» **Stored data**
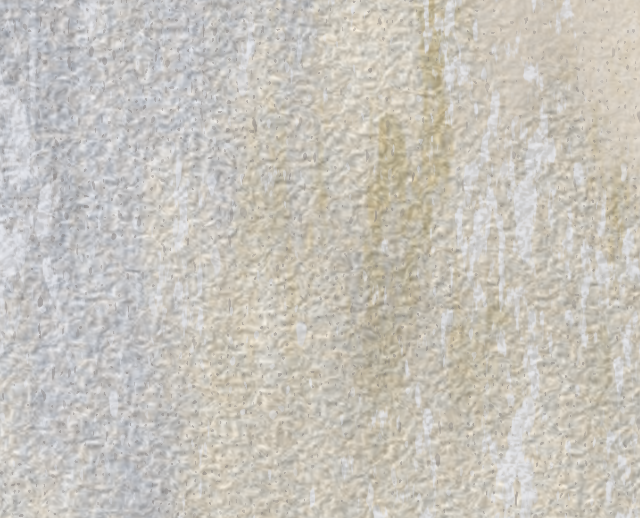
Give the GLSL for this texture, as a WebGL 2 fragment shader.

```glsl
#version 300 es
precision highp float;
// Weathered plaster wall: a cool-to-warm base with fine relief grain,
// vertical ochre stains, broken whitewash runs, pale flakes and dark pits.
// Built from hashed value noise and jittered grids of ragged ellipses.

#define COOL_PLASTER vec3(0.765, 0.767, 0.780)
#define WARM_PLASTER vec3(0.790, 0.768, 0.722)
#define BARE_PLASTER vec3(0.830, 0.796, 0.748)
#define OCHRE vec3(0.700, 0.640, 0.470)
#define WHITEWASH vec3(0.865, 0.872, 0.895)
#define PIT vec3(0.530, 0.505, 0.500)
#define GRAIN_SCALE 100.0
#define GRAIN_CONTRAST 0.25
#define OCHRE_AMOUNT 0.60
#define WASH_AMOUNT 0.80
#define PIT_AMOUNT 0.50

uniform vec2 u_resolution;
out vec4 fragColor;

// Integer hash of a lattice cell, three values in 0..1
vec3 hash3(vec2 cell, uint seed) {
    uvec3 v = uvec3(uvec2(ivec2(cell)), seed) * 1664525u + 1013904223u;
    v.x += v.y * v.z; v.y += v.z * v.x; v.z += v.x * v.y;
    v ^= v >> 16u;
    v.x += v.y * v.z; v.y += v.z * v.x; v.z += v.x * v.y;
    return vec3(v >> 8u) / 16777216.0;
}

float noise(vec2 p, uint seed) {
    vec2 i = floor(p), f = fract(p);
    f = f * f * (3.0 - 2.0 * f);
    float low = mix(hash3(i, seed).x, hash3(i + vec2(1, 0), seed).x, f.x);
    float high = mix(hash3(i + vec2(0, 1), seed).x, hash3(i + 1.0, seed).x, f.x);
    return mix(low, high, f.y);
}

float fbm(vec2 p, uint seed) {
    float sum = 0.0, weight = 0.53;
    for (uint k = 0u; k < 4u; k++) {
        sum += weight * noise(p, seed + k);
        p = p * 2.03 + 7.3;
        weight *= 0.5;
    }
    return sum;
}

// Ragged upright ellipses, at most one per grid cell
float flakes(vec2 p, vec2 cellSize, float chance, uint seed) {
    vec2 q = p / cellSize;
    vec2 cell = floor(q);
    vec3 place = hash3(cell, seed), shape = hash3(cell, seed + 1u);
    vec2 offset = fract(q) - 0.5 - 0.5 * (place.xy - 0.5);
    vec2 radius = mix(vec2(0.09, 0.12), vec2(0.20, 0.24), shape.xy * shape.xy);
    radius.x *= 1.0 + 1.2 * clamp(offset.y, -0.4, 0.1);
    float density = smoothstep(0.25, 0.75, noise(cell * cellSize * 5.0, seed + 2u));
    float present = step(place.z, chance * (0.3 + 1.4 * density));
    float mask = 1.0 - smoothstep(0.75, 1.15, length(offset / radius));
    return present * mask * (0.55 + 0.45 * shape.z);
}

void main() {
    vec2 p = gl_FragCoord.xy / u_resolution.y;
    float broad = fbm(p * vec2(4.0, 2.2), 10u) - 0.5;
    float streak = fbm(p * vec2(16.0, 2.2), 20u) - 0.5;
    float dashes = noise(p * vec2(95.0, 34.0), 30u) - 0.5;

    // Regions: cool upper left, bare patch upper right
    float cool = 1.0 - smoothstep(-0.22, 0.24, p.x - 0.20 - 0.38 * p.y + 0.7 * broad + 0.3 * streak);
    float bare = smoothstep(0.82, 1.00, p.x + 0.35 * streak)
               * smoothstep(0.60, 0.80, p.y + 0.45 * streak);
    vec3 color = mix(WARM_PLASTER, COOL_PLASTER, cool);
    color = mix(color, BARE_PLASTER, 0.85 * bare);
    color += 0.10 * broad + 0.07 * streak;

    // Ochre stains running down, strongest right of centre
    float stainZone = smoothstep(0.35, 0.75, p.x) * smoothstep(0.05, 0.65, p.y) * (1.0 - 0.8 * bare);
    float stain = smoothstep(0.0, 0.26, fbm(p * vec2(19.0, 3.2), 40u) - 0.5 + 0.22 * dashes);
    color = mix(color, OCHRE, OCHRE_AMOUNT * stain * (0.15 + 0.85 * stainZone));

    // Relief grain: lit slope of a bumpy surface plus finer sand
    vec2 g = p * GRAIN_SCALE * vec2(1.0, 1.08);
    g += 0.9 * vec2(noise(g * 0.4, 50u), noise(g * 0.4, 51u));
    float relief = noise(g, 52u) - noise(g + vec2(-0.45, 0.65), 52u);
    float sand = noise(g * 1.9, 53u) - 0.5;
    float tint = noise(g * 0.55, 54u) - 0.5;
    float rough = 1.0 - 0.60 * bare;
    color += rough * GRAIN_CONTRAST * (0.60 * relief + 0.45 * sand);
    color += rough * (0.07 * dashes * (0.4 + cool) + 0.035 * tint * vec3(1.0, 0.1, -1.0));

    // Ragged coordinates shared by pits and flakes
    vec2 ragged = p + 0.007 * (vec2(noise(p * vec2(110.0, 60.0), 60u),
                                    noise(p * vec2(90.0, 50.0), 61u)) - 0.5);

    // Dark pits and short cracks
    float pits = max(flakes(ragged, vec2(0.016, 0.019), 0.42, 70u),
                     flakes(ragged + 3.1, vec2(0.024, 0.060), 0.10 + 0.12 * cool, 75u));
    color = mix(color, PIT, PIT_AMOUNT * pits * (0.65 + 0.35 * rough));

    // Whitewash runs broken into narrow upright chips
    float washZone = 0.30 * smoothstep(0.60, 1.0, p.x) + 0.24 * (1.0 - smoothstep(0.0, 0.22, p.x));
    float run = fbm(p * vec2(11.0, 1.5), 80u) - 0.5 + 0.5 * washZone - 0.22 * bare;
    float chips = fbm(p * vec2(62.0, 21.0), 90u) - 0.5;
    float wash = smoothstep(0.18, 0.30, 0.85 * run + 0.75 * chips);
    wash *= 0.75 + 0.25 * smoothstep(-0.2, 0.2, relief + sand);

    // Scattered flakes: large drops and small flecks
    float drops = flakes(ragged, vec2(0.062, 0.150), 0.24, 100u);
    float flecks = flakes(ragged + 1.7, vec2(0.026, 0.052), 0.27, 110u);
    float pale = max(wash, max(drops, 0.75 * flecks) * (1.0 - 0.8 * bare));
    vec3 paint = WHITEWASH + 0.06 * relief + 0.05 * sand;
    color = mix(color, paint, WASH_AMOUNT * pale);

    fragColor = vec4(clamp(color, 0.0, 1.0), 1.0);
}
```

» **Work task**
Copy all lines from the data above that contain the word "flakes".

» **Written answer**
// vertical ochre stains, broken whitewash runs, pale flakes and dark pits.
float flakes(vec2 p, vec2 cellSize, float chance, uint seed) {
    // Ragged coordinates shared by pits and flakes
    float pits = max(flakes(ragged, vec2(0.016, 0.019), 0.42, 70u),
                     flakes(ragged + 3.1, vec2(0.024, 0.060), 0.10 + 0.12 * cool, 75u));
    // Scattered flakes: large drops and small flecks
    float drops = flakes(ragged, vec2(0.062, 0.150), 0.24, 100u);
    float flecks = flakes(ragged + 1.7, vec2(0.026, 0.052), 0.27, 110u);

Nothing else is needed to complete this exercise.